Continue To Be A Friend
By Paula Steinmetz
I have an invasive, life threatening illness which has been ongoing for 18 months. My general practitioner said to me early on in my case, “Be prepared. Your address book will change and people will disappear.” I was not prepared for this change that followed.
Initially, friends and families rallied, but it did not last long. I was devastated, and I continue to grieve at great length as people I loved disappear. I have considered this at great length. I think people have an expectation that medicine will bring a cure. Then as it drags on and as you yourself struggle with illness that diminishes your strength, your stamina, your physical appearance and your own journey to mortality, people find themselves unsure of how to approach you. On so many levels, they disappear...and then your support diminishes to a deafening silence.

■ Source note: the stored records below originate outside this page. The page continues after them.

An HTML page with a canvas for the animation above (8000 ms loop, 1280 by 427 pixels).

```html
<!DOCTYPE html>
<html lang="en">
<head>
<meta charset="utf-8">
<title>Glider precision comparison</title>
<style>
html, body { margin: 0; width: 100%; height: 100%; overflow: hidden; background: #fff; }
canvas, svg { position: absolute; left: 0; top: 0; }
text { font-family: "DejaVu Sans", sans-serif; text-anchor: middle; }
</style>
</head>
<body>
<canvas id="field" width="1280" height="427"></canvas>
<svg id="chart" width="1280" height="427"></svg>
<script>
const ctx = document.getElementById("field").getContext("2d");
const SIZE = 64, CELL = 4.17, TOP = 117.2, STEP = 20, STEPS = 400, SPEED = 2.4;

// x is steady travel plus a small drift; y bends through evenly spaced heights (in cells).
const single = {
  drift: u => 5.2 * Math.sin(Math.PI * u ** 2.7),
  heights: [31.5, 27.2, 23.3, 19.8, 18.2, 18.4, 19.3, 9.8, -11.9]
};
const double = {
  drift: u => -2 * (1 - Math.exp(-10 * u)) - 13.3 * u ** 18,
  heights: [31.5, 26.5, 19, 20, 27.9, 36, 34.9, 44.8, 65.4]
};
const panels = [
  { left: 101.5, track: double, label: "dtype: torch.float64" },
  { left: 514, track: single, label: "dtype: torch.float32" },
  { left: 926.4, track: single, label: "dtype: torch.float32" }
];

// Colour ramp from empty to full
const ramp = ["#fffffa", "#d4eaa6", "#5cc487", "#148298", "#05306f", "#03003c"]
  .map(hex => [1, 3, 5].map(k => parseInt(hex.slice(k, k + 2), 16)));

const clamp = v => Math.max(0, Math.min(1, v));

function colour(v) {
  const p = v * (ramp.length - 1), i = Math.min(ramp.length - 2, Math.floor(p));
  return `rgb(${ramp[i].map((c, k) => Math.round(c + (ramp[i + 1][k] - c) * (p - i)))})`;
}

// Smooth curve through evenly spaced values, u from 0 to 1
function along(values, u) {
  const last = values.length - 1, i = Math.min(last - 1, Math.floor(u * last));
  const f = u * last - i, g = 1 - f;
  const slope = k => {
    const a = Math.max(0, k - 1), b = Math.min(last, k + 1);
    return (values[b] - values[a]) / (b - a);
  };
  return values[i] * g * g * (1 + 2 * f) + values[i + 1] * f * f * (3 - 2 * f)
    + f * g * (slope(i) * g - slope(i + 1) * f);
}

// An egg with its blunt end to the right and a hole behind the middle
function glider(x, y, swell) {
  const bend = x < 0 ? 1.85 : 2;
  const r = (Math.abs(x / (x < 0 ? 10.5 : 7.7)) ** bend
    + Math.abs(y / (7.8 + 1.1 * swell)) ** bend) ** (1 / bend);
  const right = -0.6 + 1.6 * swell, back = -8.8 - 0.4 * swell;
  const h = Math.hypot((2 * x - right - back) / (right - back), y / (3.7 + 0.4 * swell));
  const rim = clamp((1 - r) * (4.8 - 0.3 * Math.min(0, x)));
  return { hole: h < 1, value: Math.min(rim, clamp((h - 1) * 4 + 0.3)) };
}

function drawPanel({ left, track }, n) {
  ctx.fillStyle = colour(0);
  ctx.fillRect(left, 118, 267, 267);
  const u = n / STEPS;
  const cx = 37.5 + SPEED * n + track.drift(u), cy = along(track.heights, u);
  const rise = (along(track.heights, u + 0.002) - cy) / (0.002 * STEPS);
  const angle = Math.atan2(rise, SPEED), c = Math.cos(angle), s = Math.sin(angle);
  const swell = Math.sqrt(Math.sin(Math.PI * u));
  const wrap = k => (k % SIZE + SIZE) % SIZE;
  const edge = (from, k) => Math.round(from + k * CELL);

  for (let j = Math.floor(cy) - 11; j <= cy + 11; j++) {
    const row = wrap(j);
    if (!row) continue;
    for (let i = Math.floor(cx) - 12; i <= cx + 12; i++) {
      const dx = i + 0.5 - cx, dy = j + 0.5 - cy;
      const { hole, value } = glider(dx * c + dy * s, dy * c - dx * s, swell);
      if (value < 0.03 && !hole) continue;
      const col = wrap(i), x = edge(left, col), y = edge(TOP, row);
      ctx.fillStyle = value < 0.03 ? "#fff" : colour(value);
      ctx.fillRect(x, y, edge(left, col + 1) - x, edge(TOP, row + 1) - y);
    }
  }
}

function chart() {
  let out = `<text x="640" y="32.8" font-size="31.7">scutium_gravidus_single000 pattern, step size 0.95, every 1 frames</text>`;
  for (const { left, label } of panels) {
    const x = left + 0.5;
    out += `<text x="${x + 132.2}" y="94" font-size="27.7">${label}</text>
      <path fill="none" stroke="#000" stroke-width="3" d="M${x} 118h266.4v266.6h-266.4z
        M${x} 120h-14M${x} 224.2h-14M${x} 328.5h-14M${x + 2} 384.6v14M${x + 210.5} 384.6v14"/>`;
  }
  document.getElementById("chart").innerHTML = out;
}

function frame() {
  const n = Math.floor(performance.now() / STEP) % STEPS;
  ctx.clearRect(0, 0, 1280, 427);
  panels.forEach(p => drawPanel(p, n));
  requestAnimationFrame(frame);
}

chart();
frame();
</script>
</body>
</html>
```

Yes, I am chronically ill. Yes, my body and my mind find little time to dismiss the captivity of illness, but I am still alive. I want to talk. I want to laugh. I want to know I am cared for.
Small steps provide support. Text a simple message that you care, offer thoughts of love and concern, and do not be offended if sometimes they don’t answer quickly. We are not always able to respond quickly because we are sleeping, we are suffering from side effects, and we are consumed by fear and struggle. A simple card, a simple text message, or an offer to visit for an hour makes the sick feel loved and optimistic. We are the same person with an inconvenient truth—that our body is at war, but we find joy in your visit and the ability to talk openly about this journey.
Offer to bring lunch. Allow a sometimes very quiet peace, in just a moment, to touch me physically. A hug and true conversation about what is happening give me peace.
Finally, leave your religion and judgment outside of all conversations. I have had people say that my lifestyle was a direct cause of my illness. 1) You are wrong. 2) You have placed a judgment on me as if I got what I deserved. And 3) Do not state that I have offended God and must repent and pray for forgiveness.
Actions speak louder than words, and no words mend the irreparable scars that abandonment does. Don’t run away. Living in this void of support tears the very fiber and denies life, love and compassion.
Getting The Medical Support You Need
If you have received a cancer or blood disorder diagnosis, or know someone who has, Dr. Perez and Sierra Nevada Cancer Center can provide the expertise and support needed to take on the disease—head on. Contact us today.